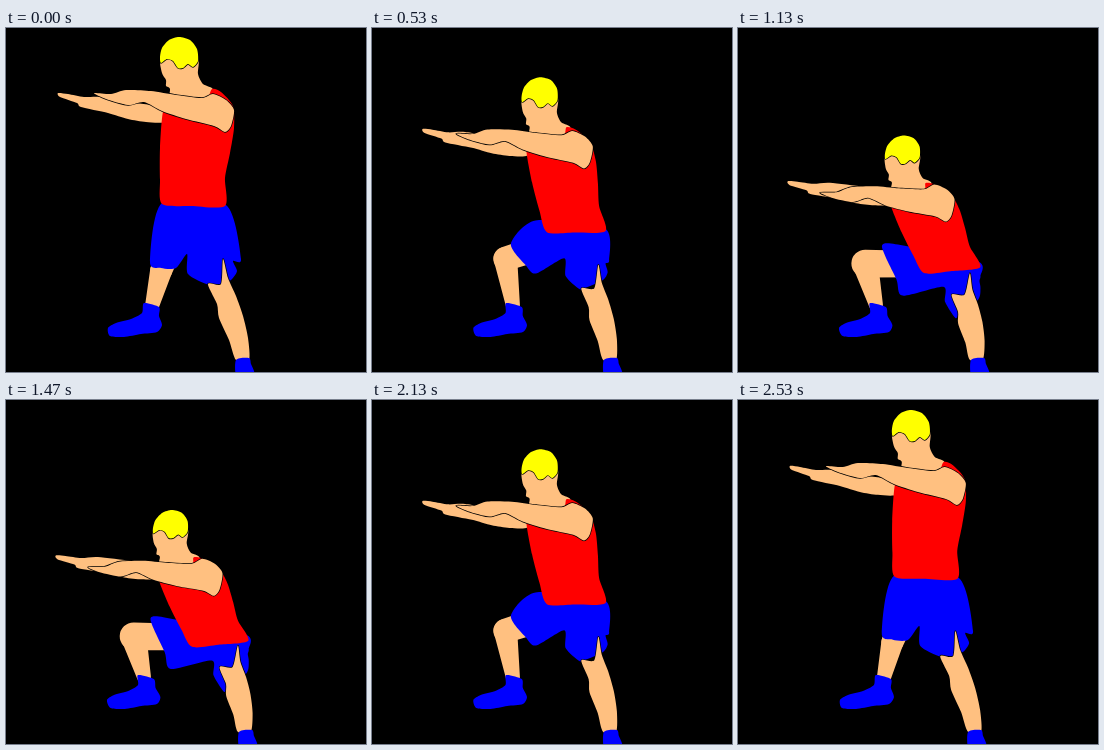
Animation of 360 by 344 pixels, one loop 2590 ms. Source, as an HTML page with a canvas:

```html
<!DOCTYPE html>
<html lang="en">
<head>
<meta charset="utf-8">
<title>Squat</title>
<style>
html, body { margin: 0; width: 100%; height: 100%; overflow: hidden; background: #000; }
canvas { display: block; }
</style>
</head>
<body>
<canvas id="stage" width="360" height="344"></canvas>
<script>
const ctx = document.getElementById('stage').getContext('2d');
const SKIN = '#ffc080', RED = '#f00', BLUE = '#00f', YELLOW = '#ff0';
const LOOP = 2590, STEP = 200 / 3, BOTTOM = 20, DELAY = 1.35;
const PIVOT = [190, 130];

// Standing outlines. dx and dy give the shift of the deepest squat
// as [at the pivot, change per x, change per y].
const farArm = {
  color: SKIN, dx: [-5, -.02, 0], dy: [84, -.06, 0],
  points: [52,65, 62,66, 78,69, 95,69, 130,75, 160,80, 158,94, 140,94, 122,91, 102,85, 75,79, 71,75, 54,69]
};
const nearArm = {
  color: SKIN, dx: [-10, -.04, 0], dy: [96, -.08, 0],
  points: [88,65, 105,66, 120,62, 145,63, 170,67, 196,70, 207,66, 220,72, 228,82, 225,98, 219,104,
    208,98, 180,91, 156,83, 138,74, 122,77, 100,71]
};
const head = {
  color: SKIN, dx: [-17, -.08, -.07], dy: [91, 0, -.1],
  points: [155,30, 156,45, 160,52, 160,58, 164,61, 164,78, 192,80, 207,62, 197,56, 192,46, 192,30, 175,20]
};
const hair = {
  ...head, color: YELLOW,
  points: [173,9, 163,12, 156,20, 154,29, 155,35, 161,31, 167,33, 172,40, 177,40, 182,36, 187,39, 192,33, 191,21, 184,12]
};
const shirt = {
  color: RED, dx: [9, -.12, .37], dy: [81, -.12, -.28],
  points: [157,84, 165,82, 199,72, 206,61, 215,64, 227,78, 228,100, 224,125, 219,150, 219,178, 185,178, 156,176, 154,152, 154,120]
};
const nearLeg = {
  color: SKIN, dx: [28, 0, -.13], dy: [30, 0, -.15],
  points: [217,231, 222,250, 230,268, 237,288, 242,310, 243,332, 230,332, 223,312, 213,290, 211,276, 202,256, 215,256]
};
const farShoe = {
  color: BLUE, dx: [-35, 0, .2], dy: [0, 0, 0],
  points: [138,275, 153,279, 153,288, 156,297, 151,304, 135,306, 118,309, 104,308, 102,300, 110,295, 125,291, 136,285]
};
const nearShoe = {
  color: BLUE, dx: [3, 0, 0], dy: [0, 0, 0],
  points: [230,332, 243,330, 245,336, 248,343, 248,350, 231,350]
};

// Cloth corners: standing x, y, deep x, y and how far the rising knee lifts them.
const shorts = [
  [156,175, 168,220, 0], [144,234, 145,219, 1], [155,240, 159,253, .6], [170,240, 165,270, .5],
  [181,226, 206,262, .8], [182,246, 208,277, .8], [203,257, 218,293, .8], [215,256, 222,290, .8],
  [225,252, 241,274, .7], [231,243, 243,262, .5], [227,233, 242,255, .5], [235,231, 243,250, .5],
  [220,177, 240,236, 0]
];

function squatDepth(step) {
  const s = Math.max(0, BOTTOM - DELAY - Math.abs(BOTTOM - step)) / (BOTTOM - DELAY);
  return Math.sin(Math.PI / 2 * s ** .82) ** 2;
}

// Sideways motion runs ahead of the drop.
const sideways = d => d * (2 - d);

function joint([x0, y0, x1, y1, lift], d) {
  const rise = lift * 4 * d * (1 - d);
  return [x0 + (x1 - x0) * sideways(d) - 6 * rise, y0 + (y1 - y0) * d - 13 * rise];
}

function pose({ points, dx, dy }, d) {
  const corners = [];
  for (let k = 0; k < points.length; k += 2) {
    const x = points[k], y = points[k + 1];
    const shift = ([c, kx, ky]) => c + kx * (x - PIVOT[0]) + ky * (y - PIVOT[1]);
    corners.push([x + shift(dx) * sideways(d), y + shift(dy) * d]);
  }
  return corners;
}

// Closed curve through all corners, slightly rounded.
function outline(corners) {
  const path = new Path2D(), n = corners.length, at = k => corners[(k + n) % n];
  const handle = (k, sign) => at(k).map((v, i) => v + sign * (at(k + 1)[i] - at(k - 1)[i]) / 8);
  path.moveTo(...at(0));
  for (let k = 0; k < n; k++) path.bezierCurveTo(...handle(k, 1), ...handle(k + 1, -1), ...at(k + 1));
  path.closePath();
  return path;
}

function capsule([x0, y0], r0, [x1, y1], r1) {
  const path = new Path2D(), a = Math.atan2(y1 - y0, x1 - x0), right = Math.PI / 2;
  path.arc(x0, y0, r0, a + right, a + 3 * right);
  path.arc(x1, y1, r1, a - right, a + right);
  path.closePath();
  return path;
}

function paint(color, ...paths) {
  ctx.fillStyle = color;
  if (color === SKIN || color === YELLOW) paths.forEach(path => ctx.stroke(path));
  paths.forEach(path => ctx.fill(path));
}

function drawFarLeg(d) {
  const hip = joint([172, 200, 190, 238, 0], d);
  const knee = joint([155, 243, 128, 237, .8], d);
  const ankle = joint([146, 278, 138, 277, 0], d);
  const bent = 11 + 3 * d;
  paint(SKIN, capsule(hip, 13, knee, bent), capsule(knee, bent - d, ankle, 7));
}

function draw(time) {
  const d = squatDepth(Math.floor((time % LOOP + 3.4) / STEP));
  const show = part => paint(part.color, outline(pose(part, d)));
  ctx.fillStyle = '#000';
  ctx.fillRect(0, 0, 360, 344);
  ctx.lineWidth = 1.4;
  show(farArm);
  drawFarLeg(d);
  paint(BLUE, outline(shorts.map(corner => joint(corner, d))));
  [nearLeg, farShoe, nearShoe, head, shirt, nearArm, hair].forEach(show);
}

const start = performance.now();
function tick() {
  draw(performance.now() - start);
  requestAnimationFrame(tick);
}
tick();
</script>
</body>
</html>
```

Brief - Quote in full the listing given above; the images are to be left out.

Exercise output -
Animation of 360 by 344 pixels, one loop 2590 ms. Source, as an HTML page with a canvas:

```html
<!DOCTYPE html>
<html lang="en">
<head>
<meta charset="utf-8">
<title>Squat</title>
<style>
html, body { margin: 0; width: 100%; height: 100%; overflow: hidden; background: #000; }
canvas { display: block; }
</style>
</head>
<body>
<canvas id="stage" width="360" height="344"></canvas>
<script>
const ctx = document.getElementById('stage').getContext('2d');
const SKIN = '#ffc080', RED = '#f00', BLUE = '#00f', YELLOW = '#ff0';
const LOOP = 2590, STEP = 200 / 3, BOTTOM = 20, DELAY = 1.35;
const PIVOT = [190, 130];

// Standing outlines. dx and dy give the shift of the deepest squat
// as [at the pivot, change per x, change per y].
const farArm = {
  color: SKIN, dx: [-5, -.02, 0], dy: [84, -.06, 0],
  points: [52,65, 62,66, 78,69, 95,69, 130,75, 160,80, 158,94, 140,94, 122,91, 102,85, 75,79, 71,75, 54,69]
};
const nearArm = {
  color: SKIN, dx: [-10, -.04, 0], dy: [96, -.08, 0],
  points: [88,65, 105,66, 120,62, 145,63, 170,67, 196,70, 207,66, 220,72, 228,82, 225,98, 219,104,
    208,98, 180,91, 156,83, 138,74, 122,77, 100,71]
};
const head = {
  color: SKIN, dx: [-17, -.08, -.07], dy: [91, 0, -.1],
  points: [155,30, 156,45, 160,52, 160,58, 164,61, 164,78, 192,80, 207,62, 197,56, 192,46, 192,30, 175,20]
};
const hair = {
  ...head, color: YELLOW,
  points: [173,9, 163,12, 156,20, 154,29, 155,35, 161,31, 167,33, 172,40, 177,40, 182,36, 187,39, 192,33, 191,21, 184,12]
};
const shirt = {
  color: RED, dx: [9, -.12, .37], dy: [81, -.12, -.28],
  points: [157,84, 165,82, 199,72, 206,61, 215,64, 227,78, 228,100, 224,125, 219,150, 219,178, 185,178, 156,176, 154,152, 154,120]
};
const nearLeg = {
  color: SKIN, dx: [28, 0, -.13], dy: [30, 0, -.15],
  points: [217,231, 222,250, 230,268, 237,288, 242,310, 243,332, 230,332, 223,312, 213,290, 211,276, 202,256, 215,256]
};
const farShoe = {
  color: BLUE, dx: [-35, 0, .2], dy: [0, 0, 0],
  points: [138,275, 153,279, 153,288, 156,297, 151,304, 135,306, 118,309, 104,308, 102,300, 110,295, 125,291, 136,285]
};
const nearShoe = {
  color: BLUE, dx: [3, 0, 0], dy: [0, 0, 0],
  points: [230,332, 243,330, 245,336, 248,343, 248,350, 231,350]
};

// Cloth corners: standing x, y, deep x, y and how far the rising knee lifts them.
const shorts = [
  [156,175, 168,220, 0], [144,234, 145,219, 1], [155,240, 159,253, .6], [170,240, 165,270, .5],
  [181,226, 206,262, .8], [182,246, 208,277, .8], [203,257, 218,293, .8], [215,256, 222,290, .8],
  [225,252, 241,274, .7], [231,243, 243,262, .5], [227,233, 242,255, .5], [235,231, 243,250, .5],
  [220,177, 240,236, 0]
];

function squatDepth(step) {
  const s = Math.max(0, BOTTOM - DELAY - Math.abs(BOTTOM - step)) / (BOTTOM - DELAY);
  return Math.sin(Math.PI / 2 * s ** .82) ** 2;
}

// Sideways motion runs ahead of the drop.
const sideways = d => d * (2 - d);

function joint([x0, y0, x1, y1, lift], d) {
  const rise = lift * 4 * d * (1 - d);
  return [x0 + (x1 - x0) * sideways(d) - 6 * rise, y0 + (y1 - y0) * d - 13 * rise];
}

function pose({ points, dx, dy }, d) {
  const corners = [];
  for (let k = 0; k < points.length; k += 2) {
    const x = points[k], y = points[k + 1];
    const shift = ([c, kx, ky]) => c + kx * (x - PIVOT[0]) + ky * (y - PIVOT[1]);
    corners.push([x + shift(dx) * sideways(d), y + shift(dy) * d]);
  }
  return corners;
}

// Closed curve through all corners, slightly rounded.
function outline(corners) {
  const path = new Path2D(), n = corners.length, at = k => corners[(k + n) % n];
  const handle = (k, sign) => at(k).map((v, i) => v + sign * (at(k + 1)[i] - at(k - 1)[i]) / 8);
  path.moveTo(...at(0));
  for (let k = 0; k < n; k++) path.bezierCurveTo(...handle(k, 1), ...handle(k + 1, -1), ...at(k + 1));
  path.closePath();
  return path;
}

function capsule([x0, y0], r0, [x1, y1], r1) {
  const path = new Path2D(), a = Math.atan2(y1 - y0, x1 - x0), right = Math.PI / 2;
  path.arc(x0, y0, r0, a + right, a + 3 * right);
  path.arc(x1, y1, r1, a - right, a + right);
  path.closePath();
  return path;
}

function paint(color, ...paths) {
  ctx.fillStyle = color;
  if (color === SKIN || color === YELLOW) paths.forEach(path => ctx.stroke(path));
  paths.forEach(path => ctx.fill(path));
}

function drawFarLeg(d) {
  const hip = joint([172, 200, 190, 238, 0], d);
  const knee = joint([155, 243, 128, 237, .8], d);
  const ankle = joint([146, 278, 138, 277, 0], d);
  const bent = 11 + 3 * d;
  paint(SKIN, capsule(hip, 13, knee, bent), capsule(knee, bent - d, ankle, 7));
}

function draw(time) {
  const d = squatDepth(Math.floor((time % LOOP + 3.4) / STEP));
  const show = part => paint(part.color, outline(pose(part, d)));
  ctx.fillStyle = '#000';
  ctx.fillRect(0, 0, 360, 344);
  ctx.lineWidth = 1.4;
  show(farArm);
  drawFarLeg(d);
  paint(BLUE, outline(shorts.map(corner => joint(corner, d))));
  [nearLeg, farShoe, nearShoe, head, shirt, nearArm, hair].forEach(show);
}

const start = performance.now();
function tick() {
  draw(performance.now() - start);
  requestAnimationFrame(tick);
}
tick();
</script>
</body>
</html>
```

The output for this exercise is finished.